How biennials grow
Biennials are an interesting group of plants. They spend the first year producing a sturdy root system, with only a simple rosette of leaves above ground. The leaves die back to the ground in winter and the root system goes quietly to sleep. The following spring, the plant awakens to send up a flower stalk, which produces blossoms and seeds.
At the end of this second season, the plant usually dies, having completed the task of spreading its seeds. Some biennials can be pushed to come back another season if you pinch out the flower stalk before it sets seed. But why would we do that when seeds are what bring back the plants for years to come?
Because biennials put all their energy in the second year into producing only flowers, seeds ripen early enough to germinate and begin growing in late summer and fall, completing the first phase of their life cycle at this time. In spring, the new plants are ready to bloom.
Once you start the cycle, you’ll have plants blooming every year.
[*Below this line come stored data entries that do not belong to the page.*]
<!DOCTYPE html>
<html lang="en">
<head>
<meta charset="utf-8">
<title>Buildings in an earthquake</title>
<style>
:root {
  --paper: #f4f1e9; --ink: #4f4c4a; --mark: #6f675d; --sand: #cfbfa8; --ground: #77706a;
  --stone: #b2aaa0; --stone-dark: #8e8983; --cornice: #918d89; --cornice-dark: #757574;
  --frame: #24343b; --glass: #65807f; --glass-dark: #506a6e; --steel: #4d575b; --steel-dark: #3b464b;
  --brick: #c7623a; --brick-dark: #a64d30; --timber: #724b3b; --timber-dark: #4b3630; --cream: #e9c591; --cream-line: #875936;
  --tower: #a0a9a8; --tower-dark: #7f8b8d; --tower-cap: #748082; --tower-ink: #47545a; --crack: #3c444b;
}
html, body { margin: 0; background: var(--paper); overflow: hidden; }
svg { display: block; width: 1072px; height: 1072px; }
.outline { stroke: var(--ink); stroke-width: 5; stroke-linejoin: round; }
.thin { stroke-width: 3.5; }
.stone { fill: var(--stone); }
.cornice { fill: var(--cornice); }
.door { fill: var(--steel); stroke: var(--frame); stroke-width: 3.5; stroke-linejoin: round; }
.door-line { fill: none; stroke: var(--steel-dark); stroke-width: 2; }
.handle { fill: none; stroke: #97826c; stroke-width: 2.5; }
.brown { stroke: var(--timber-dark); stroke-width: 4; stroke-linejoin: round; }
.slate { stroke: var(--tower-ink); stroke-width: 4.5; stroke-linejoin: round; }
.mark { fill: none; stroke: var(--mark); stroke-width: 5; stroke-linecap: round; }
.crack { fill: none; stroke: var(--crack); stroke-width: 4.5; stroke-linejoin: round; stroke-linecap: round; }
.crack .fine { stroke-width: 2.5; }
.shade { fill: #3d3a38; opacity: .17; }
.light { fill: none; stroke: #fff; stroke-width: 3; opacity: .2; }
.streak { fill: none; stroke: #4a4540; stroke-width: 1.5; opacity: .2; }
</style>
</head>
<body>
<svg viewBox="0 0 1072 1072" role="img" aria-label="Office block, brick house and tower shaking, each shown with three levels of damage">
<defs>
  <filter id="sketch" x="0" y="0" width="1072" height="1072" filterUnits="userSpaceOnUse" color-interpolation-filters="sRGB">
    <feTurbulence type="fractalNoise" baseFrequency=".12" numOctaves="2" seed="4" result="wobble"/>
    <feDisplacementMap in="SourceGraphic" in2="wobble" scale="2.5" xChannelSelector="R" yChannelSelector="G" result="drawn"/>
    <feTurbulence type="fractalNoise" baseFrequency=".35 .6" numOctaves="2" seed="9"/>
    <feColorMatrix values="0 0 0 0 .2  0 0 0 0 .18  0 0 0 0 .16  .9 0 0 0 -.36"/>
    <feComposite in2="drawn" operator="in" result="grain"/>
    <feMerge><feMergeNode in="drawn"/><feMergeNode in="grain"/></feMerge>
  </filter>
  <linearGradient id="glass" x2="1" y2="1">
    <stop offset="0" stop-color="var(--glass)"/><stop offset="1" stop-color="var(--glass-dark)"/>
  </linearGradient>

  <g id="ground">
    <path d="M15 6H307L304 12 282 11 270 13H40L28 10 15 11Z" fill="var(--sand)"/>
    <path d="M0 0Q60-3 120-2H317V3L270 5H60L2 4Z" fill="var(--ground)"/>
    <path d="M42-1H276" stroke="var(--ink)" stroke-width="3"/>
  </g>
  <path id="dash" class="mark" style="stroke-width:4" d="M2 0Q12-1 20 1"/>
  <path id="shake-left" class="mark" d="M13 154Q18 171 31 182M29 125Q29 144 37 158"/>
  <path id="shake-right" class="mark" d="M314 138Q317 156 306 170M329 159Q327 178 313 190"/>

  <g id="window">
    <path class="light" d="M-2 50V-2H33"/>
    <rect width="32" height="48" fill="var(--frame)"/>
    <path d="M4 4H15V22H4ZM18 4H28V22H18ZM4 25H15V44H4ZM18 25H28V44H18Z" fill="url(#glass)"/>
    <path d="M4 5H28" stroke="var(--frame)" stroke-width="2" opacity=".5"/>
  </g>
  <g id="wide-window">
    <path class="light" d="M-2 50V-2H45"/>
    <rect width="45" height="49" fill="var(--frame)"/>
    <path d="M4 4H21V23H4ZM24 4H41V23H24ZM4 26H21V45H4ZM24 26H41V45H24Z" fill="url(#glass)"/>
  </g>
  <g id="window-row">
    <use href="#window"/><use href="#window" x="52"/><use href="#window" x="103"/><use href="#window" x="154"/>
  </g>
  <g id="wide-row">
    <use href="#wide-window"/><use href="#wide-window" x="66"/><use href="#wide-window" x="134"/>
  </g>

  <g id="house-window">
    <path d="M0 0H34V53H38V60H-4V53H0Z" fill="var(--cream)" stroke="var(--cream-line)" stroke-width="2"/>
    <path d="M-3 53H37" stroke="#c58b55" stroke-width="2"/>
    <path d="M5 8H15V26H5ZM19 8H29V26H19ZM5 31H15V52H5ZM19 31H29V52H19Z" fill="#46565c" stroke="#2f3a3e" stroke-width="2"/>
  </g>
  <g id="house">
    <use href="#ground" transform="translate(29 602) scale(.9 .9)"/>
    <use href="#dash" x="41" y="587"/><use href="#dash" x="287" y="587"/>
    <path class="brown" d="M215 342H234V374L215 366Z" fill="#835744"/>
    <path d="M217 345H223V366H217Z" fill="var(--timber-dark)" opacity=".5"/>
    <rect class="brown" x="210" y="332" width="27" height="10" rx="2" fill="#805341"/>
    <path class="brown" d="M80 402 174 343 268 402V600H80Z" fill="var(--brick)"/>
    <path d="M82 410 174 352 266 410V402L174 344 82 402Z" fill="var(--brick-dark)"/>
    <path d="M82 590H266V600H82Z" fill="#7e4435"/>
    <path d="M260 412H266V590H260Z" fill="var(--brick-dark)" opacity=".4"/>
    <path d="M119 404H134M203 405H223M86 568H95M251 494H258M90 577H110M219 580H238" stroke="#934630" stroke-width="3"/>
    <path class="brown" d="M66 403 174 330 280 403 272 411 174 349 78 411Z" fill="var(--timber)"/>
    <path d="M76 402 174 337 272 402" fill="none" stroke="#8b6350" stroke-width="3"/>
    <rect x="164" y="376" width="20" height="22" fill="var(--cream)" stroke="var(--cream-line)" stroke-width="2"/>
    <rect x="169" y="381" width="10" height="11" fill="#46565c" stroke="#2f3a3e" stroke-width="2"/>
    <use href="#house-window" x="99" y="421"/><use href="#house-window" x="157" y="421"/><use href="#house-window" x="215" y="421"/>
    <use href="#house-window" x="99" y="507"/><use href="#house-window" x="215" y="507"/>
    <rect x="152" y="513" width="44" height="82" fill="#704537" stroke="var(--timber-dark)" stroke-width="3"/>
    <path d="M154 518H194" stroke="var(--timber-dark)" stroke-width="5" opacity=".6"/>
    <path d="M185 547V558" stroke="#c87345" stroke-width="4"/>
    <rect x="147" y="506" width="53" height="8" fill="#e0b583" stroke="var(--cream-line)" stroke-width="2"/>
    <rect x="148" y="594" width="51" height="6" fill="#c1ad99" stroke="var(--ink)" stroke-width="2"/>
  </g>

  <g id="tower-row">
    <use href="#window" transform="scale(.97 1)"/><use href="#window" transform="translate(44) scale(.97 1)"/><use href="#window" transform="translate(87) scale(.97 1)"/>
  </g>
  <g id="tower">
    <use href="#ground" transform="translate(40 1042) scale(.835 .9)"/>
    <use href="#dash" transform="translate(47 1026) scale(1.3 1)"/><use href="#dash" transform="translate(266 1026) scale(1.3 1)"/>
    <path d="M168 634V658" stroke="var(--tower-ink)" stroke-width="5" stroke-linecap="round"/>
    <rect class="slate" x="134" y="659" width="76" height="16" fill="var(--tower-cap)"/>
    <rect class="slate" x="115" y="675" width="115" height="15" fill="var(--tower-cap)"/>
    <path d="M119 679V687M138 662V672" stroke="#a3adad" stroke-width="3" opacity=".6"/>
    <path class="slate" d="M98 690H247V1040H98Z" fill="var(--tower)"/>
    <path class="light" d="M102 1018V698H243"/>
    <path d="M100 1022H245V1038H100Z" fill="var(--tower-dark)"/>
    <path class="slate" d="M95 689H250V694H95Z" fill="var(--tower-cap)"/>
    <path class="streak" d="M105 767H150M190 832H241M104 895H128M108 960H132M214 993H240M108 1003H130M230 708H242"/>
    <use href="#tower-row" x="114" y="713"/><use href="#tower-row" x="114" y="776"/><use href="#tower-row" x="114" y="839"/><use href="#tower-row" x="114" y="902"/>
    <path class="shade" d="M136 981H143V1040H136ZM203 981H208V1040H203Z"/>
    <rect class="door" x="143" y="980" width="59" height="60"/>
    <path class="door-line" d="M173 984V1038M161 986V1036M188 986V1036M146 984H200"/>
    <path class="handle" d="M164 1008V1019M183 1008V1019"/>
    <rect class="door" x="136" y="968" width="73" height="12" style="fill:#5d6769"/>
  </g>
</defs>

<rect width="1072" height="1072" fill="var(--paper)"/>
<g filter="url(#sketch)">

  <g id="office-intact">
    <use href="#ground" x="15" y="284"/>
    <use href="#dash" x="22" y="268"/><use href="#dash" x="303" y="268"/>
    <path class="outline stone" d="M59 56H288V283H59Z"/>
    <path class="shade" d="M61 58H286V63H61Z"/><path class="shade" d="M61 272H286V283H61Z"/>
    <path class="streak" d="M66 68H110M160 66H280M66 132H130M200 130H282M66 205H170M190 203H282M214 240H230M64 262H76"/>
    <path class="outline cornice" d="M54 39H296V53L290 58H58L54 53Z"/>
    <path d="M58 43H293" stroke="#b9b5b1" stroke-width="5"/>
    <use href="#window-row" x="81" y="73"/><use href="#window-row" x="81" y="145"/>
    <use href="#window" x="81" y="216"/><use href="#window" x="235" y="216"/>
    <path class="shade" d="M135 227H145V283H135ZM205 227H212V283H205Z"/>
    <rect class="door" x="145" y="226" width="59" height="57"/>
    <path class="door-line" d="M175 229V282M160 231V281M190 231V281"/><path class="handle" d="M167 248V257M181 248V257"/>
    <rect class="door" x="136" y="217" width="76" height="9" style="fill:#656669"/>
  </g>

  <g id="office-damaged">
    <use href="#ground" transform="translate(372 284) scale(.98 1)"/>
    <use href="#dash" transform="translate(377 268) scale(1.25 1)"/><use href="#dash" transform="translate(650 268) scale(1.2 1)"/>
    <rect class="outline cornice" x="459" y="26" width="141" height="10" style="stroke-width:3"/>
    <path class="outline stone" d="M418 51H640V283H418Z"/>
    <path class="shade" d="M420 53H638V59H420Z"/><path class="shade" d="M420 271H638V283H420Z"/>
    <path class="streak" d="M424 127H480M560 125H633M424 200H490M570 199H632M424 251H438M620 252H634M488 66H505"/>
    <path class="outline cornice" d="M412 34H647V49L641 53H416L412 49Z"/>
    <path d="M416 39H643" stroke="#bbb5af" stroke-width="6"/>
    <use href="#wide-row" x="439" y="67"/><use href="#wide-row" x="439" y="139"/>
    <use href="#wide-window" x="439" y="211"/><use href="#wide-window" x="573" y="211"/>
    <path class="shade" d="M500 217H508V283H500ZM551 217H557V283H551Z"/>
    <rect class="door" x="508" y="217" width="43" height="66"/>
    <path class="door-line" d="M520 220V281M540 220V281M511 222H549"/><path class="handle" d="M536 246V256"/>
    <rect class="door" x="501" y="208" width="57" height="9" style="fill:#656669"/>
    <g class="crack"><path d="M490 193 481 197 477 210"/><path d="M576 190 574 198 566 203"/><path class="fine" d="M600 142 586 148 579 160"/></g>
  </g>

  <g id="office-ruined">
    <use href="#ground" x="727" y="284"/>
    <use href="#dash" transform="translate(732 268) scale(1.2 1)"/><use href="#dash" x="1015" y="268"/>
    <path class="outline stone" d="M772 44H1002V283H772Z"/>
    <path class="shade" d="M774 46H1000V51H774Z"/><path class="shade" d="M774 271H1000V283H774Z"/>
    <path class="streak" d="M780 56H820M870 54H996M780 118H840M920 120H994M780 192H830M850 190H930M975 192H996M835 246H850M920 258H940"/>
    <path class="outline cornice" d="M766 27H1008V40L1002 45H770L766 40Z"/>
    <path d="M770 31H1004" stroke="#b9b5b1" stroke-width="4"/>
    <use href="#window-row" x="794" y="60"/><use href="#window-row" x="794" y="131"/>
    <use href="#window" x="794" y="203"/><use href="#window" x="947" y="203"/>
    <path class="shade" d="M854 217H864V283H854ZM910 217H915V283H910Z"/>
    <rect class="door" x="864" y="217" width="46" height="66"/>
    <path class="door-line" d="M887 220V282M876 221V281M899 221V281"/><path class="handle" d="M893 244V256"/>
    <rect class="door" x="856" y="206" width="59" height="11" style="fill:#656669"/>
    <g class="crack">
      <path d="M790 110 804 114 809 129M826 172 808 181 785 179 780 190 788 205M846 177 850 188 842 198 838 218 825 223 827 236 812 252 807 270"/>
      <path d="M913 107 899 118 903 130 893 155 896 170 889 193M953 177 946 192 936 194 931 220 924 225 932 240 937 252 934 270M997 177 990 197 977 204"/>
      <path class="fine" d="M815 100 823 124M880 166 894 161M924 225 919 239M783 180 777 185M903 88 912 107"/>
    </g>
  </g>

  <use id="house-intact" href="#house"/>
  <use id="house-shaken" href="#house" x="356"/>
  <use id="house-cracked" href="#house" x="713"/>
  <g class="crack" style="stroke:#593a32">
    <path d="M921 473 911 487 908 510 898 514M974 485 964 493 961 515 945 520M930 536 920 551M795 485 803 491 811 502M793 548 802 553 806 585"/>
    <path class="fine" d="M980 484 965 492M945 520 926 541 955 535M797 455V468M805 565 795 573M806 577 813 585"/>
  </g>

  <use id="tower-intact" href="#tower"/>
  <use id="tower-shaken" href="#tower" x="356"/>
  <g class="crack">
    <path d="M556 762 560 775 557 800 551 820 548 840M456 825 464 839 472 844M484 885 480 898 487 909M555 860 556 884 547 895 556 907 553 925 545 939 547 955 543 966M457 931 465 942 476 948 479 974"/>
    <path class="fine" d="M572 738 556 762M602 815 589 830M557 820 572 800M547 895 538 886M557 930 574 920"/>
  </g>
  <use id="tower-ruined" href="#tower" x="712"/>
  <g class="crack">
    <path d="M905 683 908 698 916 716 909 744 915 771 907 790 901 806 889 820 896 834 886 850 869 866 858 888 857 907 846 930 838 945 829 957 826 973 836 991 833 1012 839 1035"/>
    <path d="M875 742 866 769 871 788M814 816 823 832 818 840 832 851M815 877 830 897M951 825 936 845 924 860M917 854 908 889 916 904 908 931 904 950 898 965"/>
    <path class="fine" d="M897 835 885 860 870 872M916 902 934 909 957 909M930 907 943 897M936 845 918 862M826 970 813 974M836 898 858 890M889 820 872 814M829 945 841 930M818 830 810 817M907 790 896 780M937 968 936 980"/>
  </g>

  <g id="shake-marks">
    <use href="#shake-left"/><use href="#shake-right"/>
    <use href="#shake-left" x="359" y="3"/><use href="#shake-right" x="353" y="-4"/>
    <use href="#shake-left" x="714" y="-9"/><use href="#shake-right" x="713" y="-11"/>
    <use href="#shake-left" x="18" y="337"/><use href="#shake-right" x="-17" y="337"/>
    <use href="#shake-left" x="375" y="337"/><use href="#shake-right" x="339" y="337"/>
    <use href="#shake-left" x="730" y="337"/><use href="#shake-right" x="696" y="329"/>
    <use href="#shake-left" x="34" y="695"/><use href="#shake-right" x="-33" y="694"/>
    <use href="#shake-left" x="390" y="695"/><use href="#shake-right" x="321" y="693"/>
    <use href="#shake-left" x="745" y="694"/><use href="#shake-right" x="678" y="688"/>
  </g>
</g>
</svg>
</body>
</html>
There are some tender perennials that live for only two years and are often referred to as biennials, but true biennials do not flower in their first year.
If purple is your passion, try the Korean angelica (Angelica gigas, Zones 4 to 9). A huge plant that grows up to 6 feet tall, this biennial boasts purple-veined leaves and masses of purple flowers that bees and wasps love (photo 1).
Add a splash of color to the back of the perennial border with 6-foot-tall delphiniums (Delphinium Pacific hybrids, Zones 3 to 7). Their lavender, pink, or blue blossoms will repeat during the season if deadheaded.
Another back-of-the-border star is hollyhock (Alcea rosea, Zones 3 to 9). The plant’s large tropical leaves add substance, and spires of crepe-paper blossoms in all hues of rose, red, pink, salmon, and even darkest purple-black (my favorite) add unrivaled drama and make great cut flowers. Give these sun-loving plants plenty of room, as they grow 1 to 3 feet wide and up to 8 feet tall.
Foxgloves (Digitalis spp., Zones 3 to 8) are tall, old-fashioned favorites with a cottage-garden look. The drama of the biennial foxglove with flower spikes of all shades of pink, purple, and fuchsia is well worth the wait. It’s a narrow plant with 3- to 5-foot-tall spires, and it performs well in full sun or partial shade.
British gardeners love tall, spiky mullein (Verbascum spp., Zones 5 to 8), topped with yellow, peach, apricot, or white flowers, because of the dramatic statement it makes in the perennial garden or meadow garden, as well as in cut-flower arrangements. Mullein needs full sun and average soil, and it grows 4 to 6 feet tall.
For a lovely, prominent plant in the perennial garden, try Canterbury bells (Campanula medium, Zones 5 to 8). This clumping plant grows about 3 feet tall. It blossoms best in full sun, with flowers of white, pink, and blue.
Other colorful full-sun favorites are the 2-foot-tall English wallflower (Erysimum cheiri, Zones 3 to 7), which blooms in shades of yellow, mahogany, red, and orange, and clary sage (Salvia sclarea, Zones 5 to 9), a 3- to 4-foot-tall culinary plant with soft lavender-pink blossoms. Clary sage has been used for years to flavor wine, and it makes a tasty sage fritter. Both grow in moderate to poor soil.
If you like cutting flowers from your garden for indoor arrangements, try money plant (Lunaria annua, Zones 3 to 9), an upright plant that grows 2 to 3 feet tall with rich sage-green leaves and clusters of pink, white, and purple blossoms. Its papery seedpods make an attractive addition to floral arrangements. Money plant will tolerate partial shade.
Bee blossom or gaura (Gaura biennis, Zones 5 to 9) is a wildflower with white to light pink, butterfly-shaped flowers. It can grow up to 10 feet tall in the wild but usually reaches only 6 feet tall in the garden. It does best in full sun to partial shade.
Caring for biennials
Almost all biennials will thrive if you grow them in well-drained average soil and add organic matter regularly. Unlike annuals, they do not require frequent fertilization; a yearly dose of general garden fertilizer or compost will keep the seedlings coming up year after year. Some require full sun, but others will thrive in partial shade.
Most biennials will continue to produce blossoms through the season if you make a practice of deadheading the spent flowers. Leave a few, however, to reseed themselves.
Because they reseed so readily, some biennials are considered invasive in certain areas.
Check with your local cooperative extension service to make sure your favorite biennials aren’t invasive in your climate.
Kate Jerome is a garden writer and author of several books on houseplants.